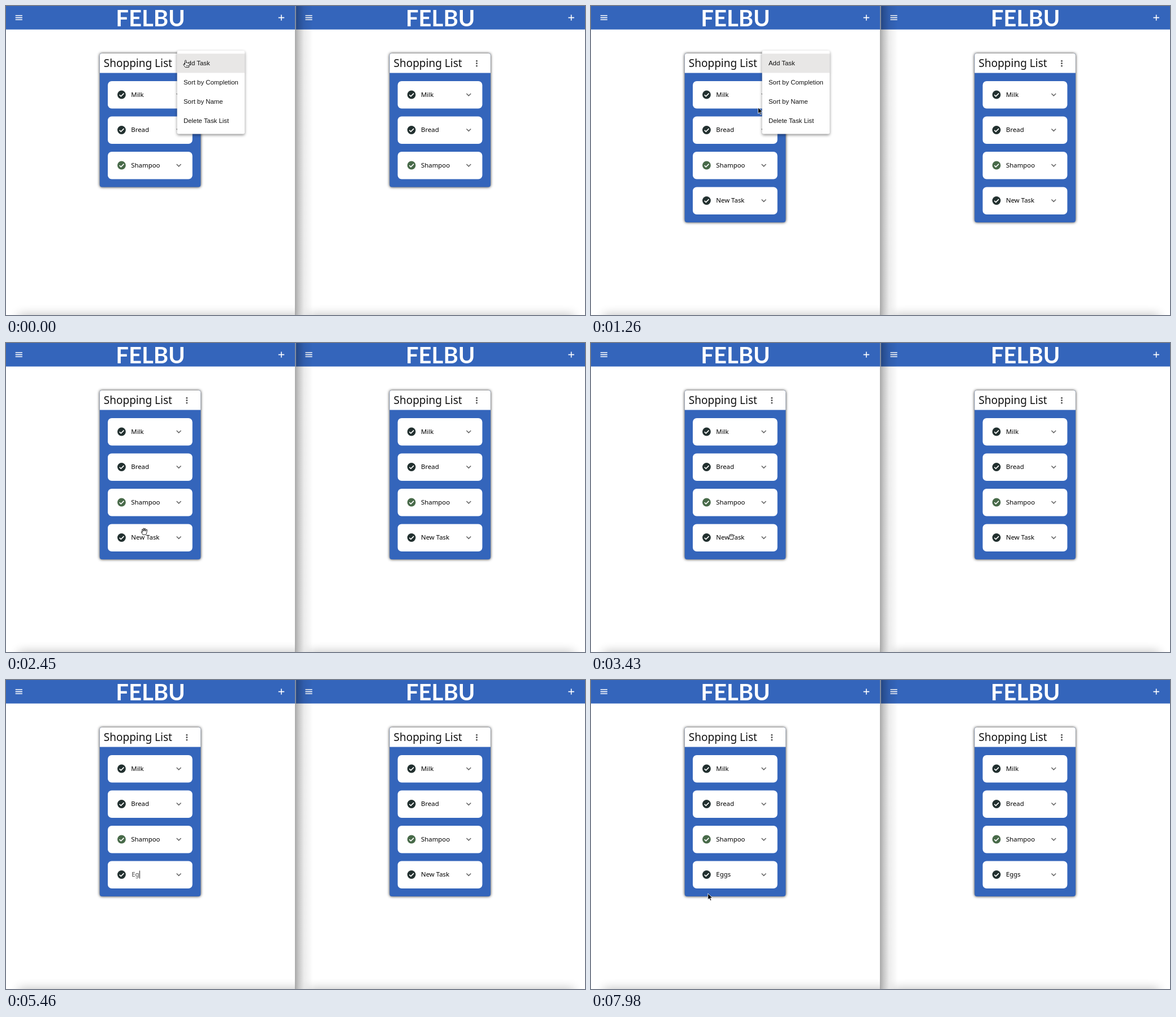
Animation of 1024 by 547 pixels, one loop 8000 ms. Source, as an HTML page:

```html
<!DOCTYPE html>
<html lang="en">
<head>
<meta charset="utf-8">
<title>Shared task list</title>
<style>
  html, body { margin: 0; width: 100%; height: 100%; overflow: hidden; background: #fff; }
  svg { display: block; width: 100vw; height: 100vh; }
  text { font-family: "Noto Sans", sans-serif; }
  .logo { font: 700 40px Lato, sans-serif; fill: #fff; text-anchor: middle; }
  .title { font-size: 19px; fill: #111; }
  .task { font-size: 11.4px; font-weight: 500; fill: #000; }
  .task.editing { font-weight: 400; fill: #444; }
  .menu text { font: 11.4px "Liberation Sans", Arial, sans-serif; fill: #111; }
  .blue { fill: #3465bb; }
  .card { filter: drop-shadow(0 0 2.6px rgba(0, 0, 0, .85)); }
  .menu { filter: drop-shadow(0 2px 2.5px rgba(0, 0, 0, .45)); }
  .line { fill: none; stroke: #fff; stroke-width: 1.6; }
  .chevron { fill: none; stroke: #666; stroke-width: 1.5; }
  .cursor path { stroke-linejoin: round; stroke-linecap: round; }
</style>
</head>
<body>
<svg id="stage" viewBox="0 0 1024 547" preserveAspectRatio="none">
  <defs>
    <linearGradient id="edge">
      <stop offset="0" stop-opacity=".34"/>
      <stop offset=".2" stop-opacity=".22"/>
      <stop offset=".5" stop-opacity=".08"/>
      <stop offset="1" stop-opacity="0"/>
    </linearGradient>
    <filter id="soft" x="-20%" y="-200%" width="140%" height="500%"><feGaussianBlur stdDeviation="9"/></filter>
    <clipPath id="half"><rect width="511.3" height="547"/></clipPath>
  </defs>
  <g id="panels"></g>
  <rect x="511" width="32" height="547" fill="url(#edge)"/>
  <g id="menu" class="menu"></g>
  <g id="cursor" class="cursor"></g>
</svg>
<script>
const $ = id => document.getElementById(id);
const STEP = 70, LOOP = 8000, ROW = 62.5;

const ADDED = { left: 490, right: 980 };
const RENAMED = { left: 6300, right: 6650 };
const MENU_CLOSE = 1400, MENU_FADE = 210;
const EDIT_START = 3780, SELECT_WORD = 4060, SELECT_ALL = 4900;
const TYPED = [[5180, ''], [5250, 'E'], [5460, 'Eg'], [5600, 'Egg'], [5740, 'Eggs']];

const row = (name, i, color, id = '') => `
  <g id="${id}" transform="translate(0 ${i * ROW})">
    <rect x="180" y="133" width="149.7" height="48.5" rx="7" fill="#fff"/>
    <circle cx="204.4" cy="157" r="7.4" fill="${color}"/>
    <path class="line" d="M200.6 157.2l2.7 2.7 5.2-5.3"/>
    <g class="edit"></g>
    <text class="task" x="221.3" y="160.7">${name}</text>
    <path class="chevron" d="M301.7 155l3.9 3.9 3.9-3.9"/>
  </g>`;

const panel = (side, dx) => `
  <g transform="translate(${dx})" clip-path="url(#half)">
    <rect x="22" y="546" width="${side === 'left' ? 520 : 470}" height="40" opacity=".24" filter="url(#soft)"/>
    <rect class="blue" x="-2" width="516" height="41.6"/>
    <path class="line" d="M16.7 17h12.2M16.7 20.6h12.2M16.7 24.2h12.2M481.8 20.6h10.4M487 15.4v10.4"/>
    <text class="logo" x="255.5" y="36">FELBU</text>
    <g class="card">
      <rect id="${side}Card" class="blue" x="165.8" y="84" width="178.4" rx="4"/>
      <path d="M165.8 118.6V88q0-4 4-4h170.4q4 0 4 4v30.6z" fill="#fff"/>
    </g>
    <text class="title" x="172.8" y="107.8">Shopping List</text>
    <g fill="#555">${[97.2, 101.6, 106].map(y => `<circle cx="319.8" cy="${y}" r="1.5"/>`).join('')}</g>
    ${row('Milk', 0, '#22302f')}${row('Bread', 1, '#22302f')}${row('Shampoo', 2, '#486a49')}
    ${row('New Task', 3, '#22302f', side + 'Row')}
  </g>`;

$('panels').innerHTML = panel('left', 0) + panel('right', 512.7);
$('menu').innerHTML = `
  <rect x="302.6" y="79" width="119.6" height="147.6" rx="3" fill="#fff"/>
  <rect x="302.6" y="84.4" width="119.6" height="34" fill="#e8e7e6"/>` +
  ['Add Task', 'Sort by Completion', 'Sort by Name', 'Delete Task List']
    .map((label, i) => `<text x="314" y="${105.2 + i * 34}">${label}</text>`).join('');

// Cursor drawings are placed relative to the pointer position.
const hand = d => `<path d="${d}" fill="#fff" stroke="#222" stroke-width="1"/>`;
const CURSORS = {
  arrow: '<path d="M0 0v10.5l2.5-2.2 1.8 4 1.8-.8-1.8-3.9h3.4z" fill="#000" stroke="#fff" stroke-width=".8"/>',
  point: hand('M-1.5 7V.8q0-1.3 1.1-1.3T.8.8v3.4q1.2-.7 2 .3 1.2-.6 2 .4 1.6-.5 1.8 1.2 0 3-1.3 6H-.8L-4 7.7q-.7-1.4.5-1.5z') +
    '<path d="M1 8v2.3M2.8 8v2.3M4.5 8v2.3" stroke="#222" stroke-width=".7"/>',
  open: hand('M-2.5 5.5L-5 1.6q-.3-1.5 1-1.2l1.3 1.4-1.2-4.5q0-1.4 1.3-1L-1.4-.6V-4.7q.2-1.2 1.3-.9L.3-.8l.8-3.8q1-1.1 1.6 0L2.3-.3l1.4-2.9q1.3-.7 1.6.5Q4.8 2.8 3.5 5.5z'),
  grab: hand('M-2.3 4.8L-4 2.3q-.8-1.6.8-2l-.4-2.2q.4-1.5 1.6-1 .7-1.3 1.8-.5 1-1 1.9 0 1.8-.5 2.3 1.5Q4.4 2 3 4.8z') +
    '<path d="M-1.7-2.2v2M0-2.5v2.2M1.9-2.5v2.2" stroke="#222" stroke-width=".8"/>',
  beam: '<path d="M-2.3-5.2Q0-5 0-3.6V3.8Q0 5.2-2.3 5.4M2.3-5.2Q0-5 0-3.6M0 3.8Q0 5.2 2.3 5.4M-1.2 1.7h2.4" fill="none" stroke="#222" stroke-width="1"/>',
  none: ''
};

// [time, x, y, shape from this time on]
const PATH = [
  [0, 318, 96.5, 'point'], [560, 318, 96.5, 'point'], [980, 301, 166, 'arrow'], [1120, 295.5, 180, 'arrow'],
  [1400, 295.5, 180, 'arrow'], [1470, 286, 205, 'open'], [1680, 246.5, 314, 'open'], [1890, 246, 325, 'open'],
  [2100, 245, 332, 'open'], [2450, 244.3, 333.5, 'open'], [2870, 246.5, 341, 'open'], [2940, 247.5, 342.5, 'open'],
  [3290, 248, 342.5, 'grab'], [3570, 248, 342.5, 'open'], [EDIT_START, 248, 344, 'beam'],
  [4060, 254, 346, 'beam'], [4480, 241.5, 347, 'beam'], [5180, 241.5, 347, 'none'],
  [7350, 241.5, 347, 'open'], [7560, 226, 362, 'open'], [7700, 214, 372, 'arrow'], [7840, 206.8, 378.3, 'arrow'], [LOOP, 206.8, 378.3, 'arrow']
];

function pointerAt(t) {
  const i = PATH.findIndex((key, n) => n === PATH.length - 1 || t < PATH[n + 1][0]);
  const a = PATH[i], b = PATH[i + 1] || a;
  const p = (t - a[0]) / (b[0] - a[0] || 1), ease = p * p * (3 - 2 * p);
  return { x: a[1] + (b[1] - a[1]) * ease, y: a[2] + (b[2] - a[2]) * ease, shape: a[3] };
}

function drawSide(side, t) {
  const added = t >= ADDED[side], item = $(side + 'Row');
  $(side + 'Card').setAttribute('height', added ? 299 : 236.6);
  item.style.display = added ? '' : 'none';
  const label = item.querySelector('.task'), marks = item.querySelector('.edit');
  const editing = side === 'left' && t >= EDIT_START && t < RENAMED.left;
  let name = t >= RENAMED[side] ? 'Eggs' : 'New Task';
  if (editing) for (const [time, value] of TYPED) if (t >= time) name = value;
  label.textContent = name;
  label.classList.toggle('editing', editing);
  label.setAttribute('x', editing ? 222.2 : 221.3);

  let mark = '';
  if (editing && t >= TYPED[0][0]) {
    const caret = 222.6 + (name ? label.getComputedTextLength() : 0);
    mark = `<rect x="${caret}" y="150" width="1" height="14" fill="#222"/>`;
  } else if (editing && t >= SELECT_WORD) {
    const x = t < SELECT_ALL ? 249.5 : 222;
    mark = `<rect x="${x}" y="149.6" width="${274 - x}" height="14.6" fill="#b3d2fb"/>`;
  }
  marks.innerHTML = mark;
}

function draw(now) {
  const t = Math.floor(now % LOOP / STEP) * STEP;
  drawSide('left', t);
  drawSide('right', t);
  $('menu').style.opacity = Math.max(0, Math.min(1, 1 - (t - MENU_CLOSE) / MENU_FADE));
  const { x, y, shape } = pointerAt(t);
  $('cursor').innerHTML = CURSORS[shape];
  $('cursor').setAttribute('transform', `translate(${x} ${y})`);
}

const start = performance.now();
(function tick() {
  draw(performance.now() - start);
  requestAnimationFrame(tick);
})();
</script>
</body>
</html>
```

==============================

EXERCISE DETAILS
Only the number is needed: count the lines of the material that include "editing".

ANSWER FOR THIS EXERCISE
7